Categories: Entertainment

A film with some bad habits

When I typically think of medieval literature, I think of stale material revolving around staid characters in a bland pastoral setting. Considering the recent film adaptation of Giovanni Boccaccio’s 14th century classic The Decameron, perhaps I haven’t actually read much of medieval literature to have had such preconceived notions.

The Little Hours has certainly put me straight about that. I’ve certainly never seen such a depraved and ill-mannered group of nuns. They drink, they fight, they curse, and worse. It’s almost like watching a gaggle of sailors on shore leave, except in Italy, and nearly 700 years ago. I might as well have been watching a contemporary soap opera for all of the uncharacteristic goings-on.

Set in Florence, the story focuses on three nuns: Alessandra (Alison Brie), Fernanda (Aubrey Plaza), and Ginevra (Kate Micucci). They have their chores and their confessions and their lives of poverty, but they also act like miscreants a lot of the time. Near the start of the movie, they yell at and physically threaten the gardener of the monastery. It wasn’t because he was a jerk or anything. It was simply because he looked at them.

This drives the man away in fear for his life. Father Tommasso (the always endearing John C. Reilly) thankfully acquires the services of Massetto (Dave Franco) who himself was forced to flee a nearby estate after being caught in bed with the wife of his master, played by the ever affable and deadpan Nick Offerman. So already there are a couple of commandments that have been broken, with several still to go.

It’s probably at this point that the more ardent Christians discontinue reading this article. Certainly attending the film’s screening has already been crossed off your to-do lists anyway.

What happens throughout the rest of the film can only be described as a faithful retelling of Boccaccio’s salacious and ‘of the people’ tales. The Little Hours apparently wasn’t given that title because it refers to periods of time. ‘Hours’ is actually meant to be pronounced as if it rhymes with ‘fours’. They are young, brash, and lewd. If they were my daughters, I would have failed as a parent for not having had some serious discussions with them to understand them better.

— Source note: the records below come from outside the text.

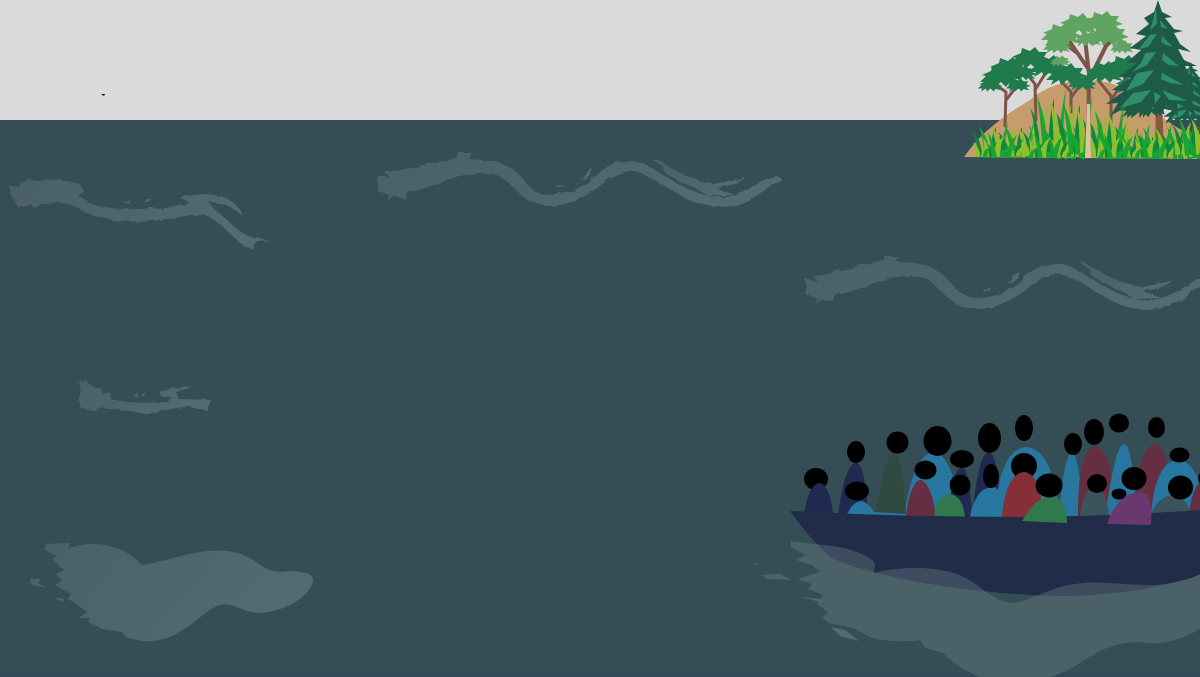
<!DOCTYPE html>
<html lang="en">
<head>
<meta charset="utf-8">
<title>Crowded boat at sea</title>
<style>
:root{--sky:#dadada;--sea:#354e55;--hull:#202c48;--navy:#202950;--blue:#2877a0;--olive:#304a3f;--wine:#652f41;--red:#862f38;--green:#30794d;--purple:#68386f;--slate:#3a535d;--sand:#c69c6d;--bark:#7d5548;--leaf-dark:#1f7a4c;--leaf-light:#5fa561;--pine:#1d5b48;--pine-light:#2f8f6b}
html,body{margin:0;height:100%;overflow:hidden;background:var(--sea)}
svg{display:block;width:1200px;height:677px}
.sky{fill:var(--sky)}.sea{fill:var(--sea)}.hull{fill:var(--hull)}
.navy{fill:var(--navy)}.blue{fill:var(--blue)}.olive{fill:var(--olive)}.wine{fill:var(--wine)}.red{fill:var(--red)}.green{fill:var(--green)}.purple{fill:var(--purple)}.slate{fill:var(--slate)}
.sand{fill:var(--sand)}
.bark{fill:none;stroke:var(--bark);stroke-linecap:round;stroke-linejoin:round}
.leaf-dark{fill:var(--leaf-dark)}.leaf-light{fill:var(--leaf-light)}
.pine{fill:var(--pine)}.pine-light{fill:var(--pine-light)}
.blade-a{fill:#19a534}.blade-b{fill:#8fc02c}.blade-c{fill:#0b8a3c}
.foam{fill:url(#foam)}
</style>
</head>
<body>
<svg viewBox="0 0 1200 677" role="img" aria-label="A crowded boat on a dark sea with a wooded island on the horizon">
<defs>
<linearGradient id="foam" x1="0" y1="0" x2="1" y2="0.3">
<stop offset="0" stop-color="#4a6067"/><stop offset="0.5" stop-color="#4d656b"/><stop offset="1" stop-color="#536b70"/>
</linearGradient>
<filter id="rough" x="-5%" y="-20%" width="110%" height="140%">
<feTurbulence type="fractalNoise" baseFrequency="0.09" numOctaves="2" seed="4"/>
<feDisplacementMap in="SourceGraphic" scale="5"/>
</filter>
<g id="long-wave">
<path d="M378 176L390 178L385 172C410 170 438 160 458 157L457 153L471 153L468 158C490 159 504 163 514 170C526 179 530 195 550 195C577 195 590 180 604 169C617 160 630 158 645 164C660 173 690 193 713 197C738 200 755 184 768 178Q778 173 783 181Q776 180 770 186C754 199 736 208 715 207C684 203 668 186 647 176C630 168 618 171 606 181C590 195 570 206 549 206C524 204 518 190 505 180C494 170 474 172 456 177C438 183 422 190 409 192L405 198L394 197L388 200L389 195L378 191Z"/>
<path d="M651 159L658 160C678 172 696 182 714 184Q730 182 746 177Q736 186 716 188Q728 193 735 195L708 196C690 184 672 180 662 170L664 167Z"/>
<path d="M554 188L565 184L562 188ZM581 180Q585 171 593 169Q590 177 581 180Z"/>
</g>
<g id="leaf-cluster">
<path d="M-20 4L-14-2L-18-3L-9-7L-8-12L0-9L5-13L9-8L17-8L14-3L21 0L14 2L19 7L9 5L6 9L1 4L-5 9L-7 4L-15 9L-13 4Z"/>
</g>
<g id="grass">
<path class="blade-c" d="M0 38Q-1 20-6 13Q4 20 4 38ZM12 38Q13 16 18 8Q18 24 16 38ZM26 38Q23 22 21 17Q31 26 30 38Z"/>
<path class="blade-b" d="M3 38Q6 18 13 11Q9 24 9 38ZM18 38Q18 18 13 8Q24 18 23 38ZM29 38Q29 20 35 11Q33 25 34 38ZM-3 38Q-2 30-5 23Q3 30 2 38Z"/>
<path class="blade-a" d="M7 39Q5 20 1 7Q12 20 11 39ZM21 39Q24 16 30 3Q27 22 26 39ZM14 39Q11 30 7 24Q18 28 18 39ZM31 39Q30 27 25 22Q36 28 35 39Z"/>
</g>
<g id="pine-tree">
<path class="pine" d="M1158 0L1162 12L1172 17L1165 18L1174 29L1183 31L1174 33L1180 44L1191 52L1178 49L1184 60L1197 66L1185 66L1190 76L1204 85L1188 81L1194 94L1208 103L1188 99L1192 111L1177 103L1178 116L1166 106L1160 116L1152 106L1143 118L1143 106L1127 118L1128 106L1110 116L1118 103L1106 104L1124 91L1112 90L1131 78L1118 77L1137 63L1126 63L1141 50L1130 48L1146 36L1136 34L1149 24L1144 18L1154 12Z"/>
<path class="pine-light" d="M1156 8L1157 24L1150 30L1153 20ZM1160 20L1168 29L1161 27ZM1150 35L1157 34L1148 47L1139 49ZM1162 36L1173 47L1166 45L1161 42ZM1145 53L1156 52L1147 65L1132 72L1142 62ZM1163 53L1179 66L1169 65L1162 60ZM1137 73L1154 70L1143 84L1126 91ZM1162 73L1184 85L1170 83L1161 79ZM1133 93L1151 90L1141 102L1120 108ZM1162 90L1188 101L1169 100ZM1154 92L1161 96L1155 104Z"/>
</g>
</defs>

<rect class="sky" width="1200" height="120"/>
<rect class="sea" y="120" width="1200" height="557"/>
<rect y="672" width="1200" height="5" fill="#304b57"/>
<path id="distant-bird" d="M101 94L105 94L104 96Z"/>

<g id="island">
<path class="sand" d="M964 157C982 130 1010 112 1030 100C1050 82 1080 77 1106 82C1140 90 1160 125 1200 138V159Z"/>
<g id="acacias">
<path class="bark" stroke-width="3" d="M1005 126L1006 92L992 82M1006 100L1020 82M1036 120L1035 84L1022 68M1035 90L1050 66M1071 112L1071 92L1062 82M1071 98L1082 82M1111 140L1111 96L1098 80M1111 100L1126 78"/>
<path class="bark" stroke-width="4" d="M1088 156L1089 70L1070 42M1089 74L1084 30M1089 80L1106 46L1116 36M1076 52L1060 40M1106 46L1104 24"/>
<path d="M1086 158L1088 100L1091 158Z" fill="#e4bf9b"/>
<g class="leaf-dark">
<use href="#leaf-cluster" x="1000" y="78"/><use href="#leaf-cluster" x="1008" y="70"/>
<use href="#leaf-cluster" transform="translate(990 86) scale(.6)"/><use href="#leaf-cluster" transform="translate(1018 86) scale(.6)"/>
<use href="#leaf-cluster" x="1030" y="60"/><use href="#leaf-cluster" x="1049" y="68"/><use href="#leaf-cluster" transform="translate(1022 74) scale(.7)"/>
<use href="#leaf-cluster" x="1066" y="76"/><use href="#leaf-cluster" transform="translate(1082 84) scale(.7)"/>
<use href="#leaf-cluster" x="1104" y="74"/><use href="#leaf-cluster" x="1124" y="68"/><use href="#leaf-cluster" transform="translate(1130 86) scale(.8)"/>
</g>
<g class="leaf-light">
<use href="#leaf-cluster" x="1061" y="36"/><use href="#leaf-cluster" x="1078" y="26"/><use href="#leaf-cluster" x="1102" y="24"/><use href="#leaf-cluster" x="1108" y="37"/>
<use href="#leaf-cluster" transform="translate(1057 47) scale(.7)"/><use href="#leaf-cluster" transform="translate(1122 48) scale(.6)"/><use href="#leaf-cluster" transform="translate(1088 40) scale(.7)"/><use href="#leaf-cluster" transform="translate(1060 62) scale(.5)"/>
</g>
</g>
<path d="M1156 100H1162L1164 150H1155Z" fill="#8a5a3c"/>
<use href="#pine-tree" transform="translate(545 57) scale(.52)"/>
<use href="#pine-tree" transform="translate(577 62) scale(.53)"/>
<use href="#pine-tree"/>
<g id="meadow">
<use href="#grass" x="978" y="119"/><use href="#grass" x="1004" y="119"/><use href="#grass" x="1028" y="118"/><use href="#grass" x="1050" y="120"/><use href="#grass" x="1072" y="119"/><use href="#grass" x="1096" y="120"/><use href="#grass" x="1120" y="120"/><use href="#grass" x="1142" y="120"/><use href="#grass" x="1166" y="120"/><use href="#grass" x="1186" y="119"/>
<use href="#grass" transform="translate(1036 83) scale(1 1.9)"/><use href="#grass" transform="translate(1062 92) scale(1 1.6)"/><use href="#grass" transform="translate(1094 100) scale(1 1.5)"/><use href="#grass" transform="translate(1178 109) scale(1 1.2)"/>
<use href="#grass" transform="translate(1018 130) scale(-1 .7)"/><use href="#grass" transform="translate(1064 131) scale(-1 .7)"/><use href="#grass" transform="translate(1134 131) scale(-1 .7)"/><use href="#grass" transform="translate(1170 131) scale(-1 .7)"/>
<path d="M1085 158L1087 104L1090 104L1091 158Z" fill="#e4bf9b"/>
</g>
</g>

<g id="waves" class="foam" filter="url(#rough)">
<use href="#long-wave"/>
<use href="#long-wave" x="427" y="103"/>
<path d="M9 186L20 187L19 182C36 178 66 179 81 185L84 192L78 195C92 207 112 210 140 209C160 210 172 206 187 206L190 203L180 198C196 193 216 193 228 199Q238 205 243 215Q226 203 208 201L213 208C226 218 240 234 253 238L270 240L255 243L252 248L245 247C232 237 222 223 207 216C188 212 174 219 152 221C126 223 98 220 83 211C73 202 56 202 43 203L35 208L30 204L18 207L12 196Z"/>
<path d="M123 203L131 200L129 204ZM144 202L152 199L149 203Z"/>
<path d="M80 383L86 380L90 385L101 388L104 395L110 393L111 399L120 401C136 404 153 402 170 402L172 398L160 396L162 391L192 385L189 388L176 392L179 399L211 400L207 410L189 407C174 407 160 412 145 414L130 411L100 408L92 411L80 407Z"/>
<path d="M133 395L138 393L137 397ZM141 395L145 393L144 397Z"/>
</g>

<path id="foam-patch" class="foam" d="M46 544L70 543L68 549C90 539 124 544 142 565C170 561 198 548 228 551C254 554 260 571 280 572C298 570 315 572 313 582C308 598 282 613 258 613C242 612 232 601 219 605C204 611 196 623 184 629C166 641 148 645 126 637L122 632L103 629L88 622L90 618L79 618L87 612L75 603L68 599L71 594L55 585L62 581L56 574L64 570L52 559L57 556L45 550ZM30 579L41 579L38 583L46 588L32 585ZM53 597L64 599L63 602Z"/>

<g id="passengers">
<g id="back-row">
<path class="navy" d="M838 515C842 485 848 463 856 463C864 464 866 488 868 515Z"/>
<path class="blue" d="M904 515C910 480 918 453 934 452C950 454 958 490 962 515Z"/>
<path class="olive" d="M876 513C880 484 887 453 895 453C901 455 904 486 906 514Z"/>
<path class="navy" d="M948 517Q952 468 962 467Q970 470 972 517ZM972 517C976 480 981 452 989 452C996 454 1000 480 1004 517Z"/>
<path class="blue" d="M996 517C996 480 1006 447 1027 447C1050 450 1056 485 1060 517ZM1059 517C1062 480 1066 453 1072 453C1079 456 1081 486 1081 517Z"/>
<path class="wine" d="M1078 517C1078 480 1082 447 1096 446C1110 449 1114 484 1115 517ZM1134 517C1136 480 1142 444 1156 444C1168 449 1172 482 1174 517Z"/>
<path class="blue" d="M1105 517C1111 480 1116 444 1125 444C1132 448 1134 482 1137 517ZM1151 515C1154 478 1164 460 1178 460Q1190 460 1200 482V515Z"/>
<ellipse cx="856" cy="452" rx="9" ry="11"/><circle cx="897.500" cy="442.500" r="11"/><ellipse cx="937.500" cy="441" rx="14" ry="15"/><ellipse cx="962" cy="459" rx="12" ry="9"/><ellipse cx="989.500" cy="438" rx="11.500" ry="15"/><ellipse cx="1024" cy="428" rx="9" ry="13"/><ellipse cx="1073" cy="444" rx="9" ry="11"/><ellipse cx="1094" cy="432" rx="10" ry="13"/><ellipse cx="1119" cy="423" rx="10" ry="9.500"/><ellipse cx="1156.500" cy="427.500" rx="8.500" ry="10.500"/><ellipse cx="1179.500" cy="455" rx="10" ry="7.500"/>
</g>
<g id="front-row">
<ellipse cx="816" cy="479" rx="12" ry="11"/>
<path class="navy" d="M804 514C807 496 812 483 820 483C828 485 832 502 833 514Z"/>
<path class="blue" d="M847 514Q853 501 862 501Q870 504 874 512L906 514V516H847Z"/>
<ellipse cx="857" cy="491" rx="12" ry="9.500"/>
<path class="wine" d="M906 516C908 496 914 480 921 480C930 483 934 502 936 517Z"/>
<ellipse cx="925.500" cy="470" rx="11" ry="9.500"/>
<path class="green" d="M934 517Q938 494 950 494Q963 496 965 517Z"/>
<ellipse cx="960" cy="485" rx="10.500" ry="10.500"/>
<path class="blue" d="M970 517C973 498 982 486 994 487Q1004 491 1005 517Z"/>
<ellipse cx="991" cy="476" rx="8" ry="12"/>
<ellipse cx="1024" cy="466" rx="13" ry="13"/>
<path class="red" d="M1002 517C1004 490 1012 472 1025 472C1036 474 1041 490 1044 517Z"/>
<path class="slate" d="M1080 517Q1083 488 1095 487Q1107 490 1109 517ZM1151 515Q1158 495 1176 495Q1188 500 1191 514Z"/>
<ellipse cx="1097" cy="483.500" rx="10" ry="9.500"/><ellipse cx="1119" cy="494" rx="7.500" ry="5.500"/>
<path class="wine" d="M1189 513Q1192 490 1200 482V513Z"/>
<ellipse cx="1180.500" cy="487.500" rx="12.500" ry="12"/>
<path d="M1200 473Q1196 478 1200 484Z"/>
</g>
</g>

<g id="boat">
<path class="hull" d="M790 511Q900 517 1020 517Q1120 516 1200 510V575C1160 588 1110 596 1060 596C970 594 880 579 831 558Q808 537 790 511Z"/>
<path class="green" d="M1022 521C1030 508 1038 497 1052 496Q1067 499 1067 523Z"/>
<ellipse cx="1049" cy="485.500" rx="13.500" ry="12"/>
<path class="purple" d="M1107 524C1113 506 1124 492 1141 492Q1153 494 1151 525Z"/>
<ellipse cx="1134" cy="478.500" rx="12.500" ry="11.500"/>
</g>

<g id="bow-wash">
<path d="M791 541L831 546C850 548 872 556 875 564L874 573C900 566 940 566 962 576C982 586 994 602 1012 603C1032 602 1050 585 1084 583C1120 580 1160 594 1200 574V629C1182 640 1160 646 1140 642C1112 642 1096 653 1080 663C1068 671 1058 675 1050 677H980C962 670 950 660 943 653L925 648L920 640C900 643 880 641 868 636L853 628L829 623L822 618L828 612L817 604L823 595L808 589L812 584L797 579L820 572L812 565L796 560L806 555L791 547Z" fill="#73858a" fill-opacity=".36"/>
<path class="foam" d="M761 575L780 574L791 580L768 579ZM802 597L820 599L823 603ZM831 627L845 630L859 641L840 636ZM752 564L758 563L757 565Z"/>
</g>
</svg>
</body>
</html>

That being said, there is a lot of comedic value here, if you can look past all that heresy. Much of the casting is perfect and the actors here play their parts with unreserved glee. The pedigree of the dramatis personae here is telling, with familiar faces from Saturday Night Live, Judd Apatow’s filmography and other such comedic powerhouses as Reilly and Offerman.

Writer/director Jeff Baena (co-scribe of the wacky and smart I Heart Huckabees) clearly was aiming for an elbow to the ribs of religion while introducing a classic piece of literature to his 25-and-under target audience. Mission accomplished there. It’s not so much a college screwball comedy as it is akin to watching a medieval European version of The Crucible. It tries to offer sex to entice the audiences before serving up some satire while they’re in their seats. I think that it has enough of some things to satisfy everyone and not enough of others, practically condemning this movie to disappoint all.

I’ll admit that I laughed several times. Maybe it was just watching a drunk monk and a screaming nun, the incongruity of the actions with the uprightness of the characters that tickled my funny bone. Maybe it was just the summer heat that got to me, forgive me. At least I feel repentant.


The Little Hours
Stars: 3.0
Starring Aubrey Plaza, Alison Brie, Dave Franco, Kate Micucci, John C. Reilly, Molly Shannon, Fred Armisen, Nick Offerman, Jemima Kirke, and Paul Reiser
Written and directed by Jeff Baena
Rated: 14A for coarse language, sexual content, and nudity
Runtime: 89 minutes
Playing Friday through Wednesday at Metro Cinema
8712 109 St. in Edmonton. More details can be found at www.metrocinema.org.

Scott Hayes: Scott Hayes joined the St. Albert Gazette in 2008. Scott writes about the arts, entertainment, movies, culture, community groups, and charities. He also writes general news, features, columns and profiles on people.